#### [TASK INSTRUCTIONS]
Starting at the line that contains "580 Q752 590", restate each line word for word through the final line of the data, keeping both ends.

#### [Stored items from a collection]

■ ■ ■

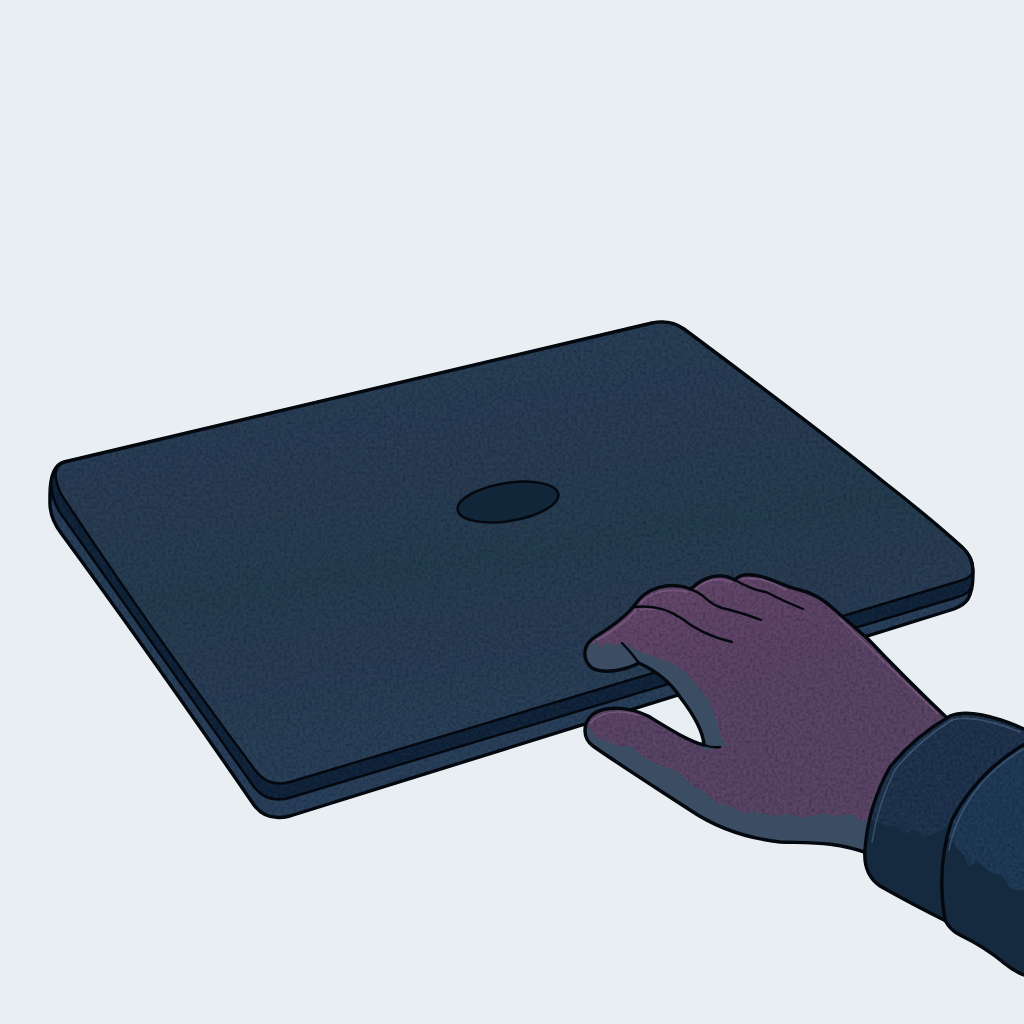
<!DOCTYPE html>
<html lang="en">
<head>
<meta charset="utf-8">
<title>Hand closing a laptop</title>
<style>
:root {
  --paper: #e8eef2;
  --ink: #04080f;
  --lid-top: #2b4056;
  --lid-low: #283c4e;
  --lid-edge: #142638;
  --base-edge: #2c4158;
  --badge: #12263a;
  --skin: #5a4463;
  --skin-light: #674769;
  --skin-shade: #3b4d63;
  --sleeve: #243a54;
  --cuff: #20364c;
  --sleeve-shade: #152a3e;
}
html, body { margin: 0; background: var(--paper); overflow: hidden; }
.illustration { display: block; width: 1024px; height: 1024px; }
.outline { fill: none; stroke: var(--ink); stroke-width: 3.4; stroke-linecap: round; stroke-linejoin: round; }
.fine { stroke-width: 2.4; }
.rim { fill: none; stroke: #8a6a92; stroke-width: 1.5; opacity: .55; stroke-linecap: round; }
.rim-blue { stroke: #56708c; }
</style>
</head>
<body>
<svg class="illustration" viewBox="0 0 1024 1024" role="img" aria-label="A hand reaching for a closed dark blue laptop">
  <defs>
    <linearGradient id="lid-fill" x1="0" y1="0" x2="0.3" y2="1">
      <stop offset="0" stop-color="var(--lid-top)"/>
      <stop offset="0.6" stop-color="var(--lid-low)"/>
      <stop offset="1" stop-color="var(--lid-top)"/>
    </linearGradient>
    <linearGradient id="skin-fill" x1="0" y1="0" x2="0.5" y2="1">
      <stop offset="0" stop-color="var(--skin-light)"/>
      <stop offset="0.5" stop-color="var(--skin)"/>
      <stop offset="1" stop-color="var(--skin)"/>
    </linearGradient>
    <filter id="grain" x="0" y="0" width="1" height="1">
      <feTurbulence type="fractalNoise" baseFrequency="0.32" numOctaves="2" seed="4" result="noise"/>
      <feColorMatrix in="noise" type="matrix" values="0 0 0 0 0  0 0 0 0 0  0 0 0 0 0.05  0.9 0 0 0 -0.36" result="specks"/>
      <feComposite in="specks" in2="SourceAlpha" operator="in" result="texture"/>
      <feMerge><feMergeNode in="SourceGraphic"/><feMergeNode in="texture"/></feMerge>
    </filter>
    <path id="laptop-body" d="M64 462 L652 323 Q670 319 684 329 Q830 438 885 483 Q930 518 962 547 Q974 558 973 574 Q973 590 968 599 Q964 605 954 609 L290 816 Q266 822 254 805 Q150 654 61 533 Q49 517 50 500 Q49 466 64 462 Z"/>
    <path id="lid" d="M64 462 L652 323 Q670 319 684 329 Q830 438 885 483 Q930 518 962 547 Q974 557 973 571 Q972 577 963 580 L290 782 Q268 788 255 770 Q150 629 61 494 Q49 468 64 462 Z"/>
    <path id="hand" d="M946 717 Q902 675 868 639 L835 610 Q818 594 800 590 C780 586 765 573 744 575 Q738 576 735 580 C721 572 704 576 691 589 C670 581 646 587 634 606 C625 617 608 629 595 637 C582 645 582 660 592 668 C603 674 624 671 639 663 C656 671 671 683 680 697 C694 715 703 731 704 745 C688 741 666 727 648 716 C632 708 606 704 592 715 C582 724 583 739 593 746 C620 765 650 784 690 810 C715 827 745 838 780 842 C810 843 835 841 870 854 L920 830 Z"/>
    <path id="cuff" d="M950 716 Q962 711 982 715 Q1006 720 1030 732 L1030 800 L946 921 Q910 903 880 886 Q863 874 865 850 Q868 806 890 767 Q914 737 950 716 Z"/>
    <path id="forearm" d="M1030 741 Q978 770 952 820 Q936 866 945 920 Q950 930 960 935 Q985 947 1004 963 Q1016 973 1030 977 Z"/>
    <clipPath id="inside-laptop"><use href="#laptop-body"/></clipPath>
    <clipPath id="inside-hand"><use href="#hand"/></clipPath>
    <clipPath id="inside-cuff"><use href="#cuff"/></clipPath>
    <clipPath id="inside-forearm"><use href="#forearm"/></clipPath>
  </defs>

  <rect width="1024" height="1024" fill="var(--paper)"/>

  <g id="laptop">
    <g filter="url(#grain)">
      <use href="#laptop-body" fill="var(--base-edge)"/>
      <path clip-path="url(#inside-laptop)" fill="var(--lid-edge)" d="M48 462 L980 540 L976 590 Q970 594 958 597 L292 797 Q268 805 254 787 Q150 640 60 513 Q50 500 48 485 Z"/>
      <use href="#lid" fill="url(#lid-fill)"/>
    </g>
    <path class="outline fine" d="M51 484 Q53 503 61 514 Q150 640 254 787 Q268 805 292 797 L958 597 Q970 594 973 584"/>
    <use href="#lid" class="outline fine"/>
    <use href="#laptop-body" class="outline"/>
    <ellipse id="lid-badge" cx="508" cy="502" rx="51" ry="19" transform="rotate(-9 508 502)" fill="var(--badge)" stroke="var(--ink)" stroke-width="2.4"/>
  </g>

  <g id="reaching-hand">
    <use href="#hand" fill="url(#skin-fill)" filter="url(#grain)"/>
    <g clip-path="url(#inside-hand)" fill="var(--skin-shade)">
      <path id="fingertip-shade" d="M580 642 L592 645 L598 641 L601 649 L604 643 L616 645 L624 643 L633 655 L644 664 L620 680 L580 674 Z"/>
      <path id="palm-shade" d="M622 643 Q650 657 672 663 Q686 671 695 683 Q712 700 716 721 Q720 736 727 746 L704 750 L670 697 L638 664 Z"/>
      <path id="thumb-shade" d="M578 722 L589 728 L597 738 L609 742 L619 747 L630 746 L643 757 L659 765 L678 772 L692 785 L706 793 L716 803 L730 806 L742 813 L757 812 L773 816 L788 814 L803 818 L822 813 L836 816 L850 814 L861 821 L880 821 L880 865 L760 856 L570 760 Z"/>
    </g>
    <path class="rim" d="M597 640 Q625 624 636 610 M640 604 Q655 586 687 592 M696 589 Q710 575 731 582 M742 579 Q765 576 786 590 M838 617 L938 714 M590 723 Q606 706 638 715 M640 610 Q664 606 684 619"/>
    <use href="#hand" class="outline"/>
    <g id="finger-lines" class="outline fine">
      <path d="M634 607 Q660 604 681 618 Q702 635 732 642"/>
      <path d="M689 589 C706 593 705 603 722 608 Q740 612 761 620"/>
      <path d="M735 580 Q752 590 766 592 Q783 601 803 609"/>
      <path d="M622 643 Q631 652 639 663"/>
      <path d="M704 745 Q712 748 720 747"/>
    </g>
  </g>

  <g id="sleeve">
    <use href="#cuff" fill="var(--cuff)" filter="url(#grain)"/>
    <path clip-path="url(#inside-cuff)" fill="var(--sleeve-shade)" d="M858 818 L878 821 L886 827 L896 825 L905 835 L914 829 L924 838 L932 835 L942 830 L952 822 L950 930 L850 900 Z"/>
    <path class="rim rim-blue" d="M872 842 Q878 804 895 770 Q918 741 952 720 Q975 714 1020 732"/>
    <use href="#cuff" class="outline"/>
    <use href="#forearm" fill="var(--sleeve)" filter="url(#grain)"/>
    <path clip-path="url(#inside-forearm)" fill="var(--sleeve-shade)" d="M938 835 L951 838 L957 849 L964 855 L968 866 L978 862 L990 872 L1002 876 L1010 888 L1030 893 L1030 985 L930 940 Z"/>
    <path class="rim rim-blue" d="M949 850 Q955 816 981 784 Q1000 762 1024 749"/>
    <use href="#forearm" class="outline"/>
  </g>
</svg>
</body>
</html>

■ ■ ■

#### [FINISHED TASK]
      <path d="M735 580 Q752 590 766 592 Q783 601 803 609"/>
      <path d="M622 643 Q631 652 639 663"/>
      <path d="M704 745 Q712 748 720 747"/>
    </g>
  </g>

  <g id="sleeve">
    <use href="#cuff" fill="var(--cuff)" filter="url(#grain)"/>
    <path clip-path="url(#inside-cuff)" fill="var(--sleeve-shade)" d="M858 818 L878 821 L886 827 L896 825 L905 835 L914 829 L924 838 L932 835 L942 830 L952 822 L950 930 L850 900 Z"/>
    <path class="rim rim-blue" d="M872 842 Q878 804 895 770 Q918 741 952 720 Q975 714 1020 732"/>
    <use href="#cuff" class="outline"/>
    <use href="#forearm" fill="var(--sleeve)" filter="url(#grain)"/>
    <path clip-path="url(#inside-forearm)" fill="var(--sleeve-shade)" d="M938 835 L951 838 L957 849 L964 855 L968 866 L978 862 L990 872 L1002 876 L1010 888 L1030 893 L1030 985 L930 940 Z"/>
    <path class="rim rim-blue" d="M949 850 Q955 816 981 784 Q1000 762 1024 749"/>
    <use href="#forearm" class="outline"/>
  </g>
</svg>
</body>
</html>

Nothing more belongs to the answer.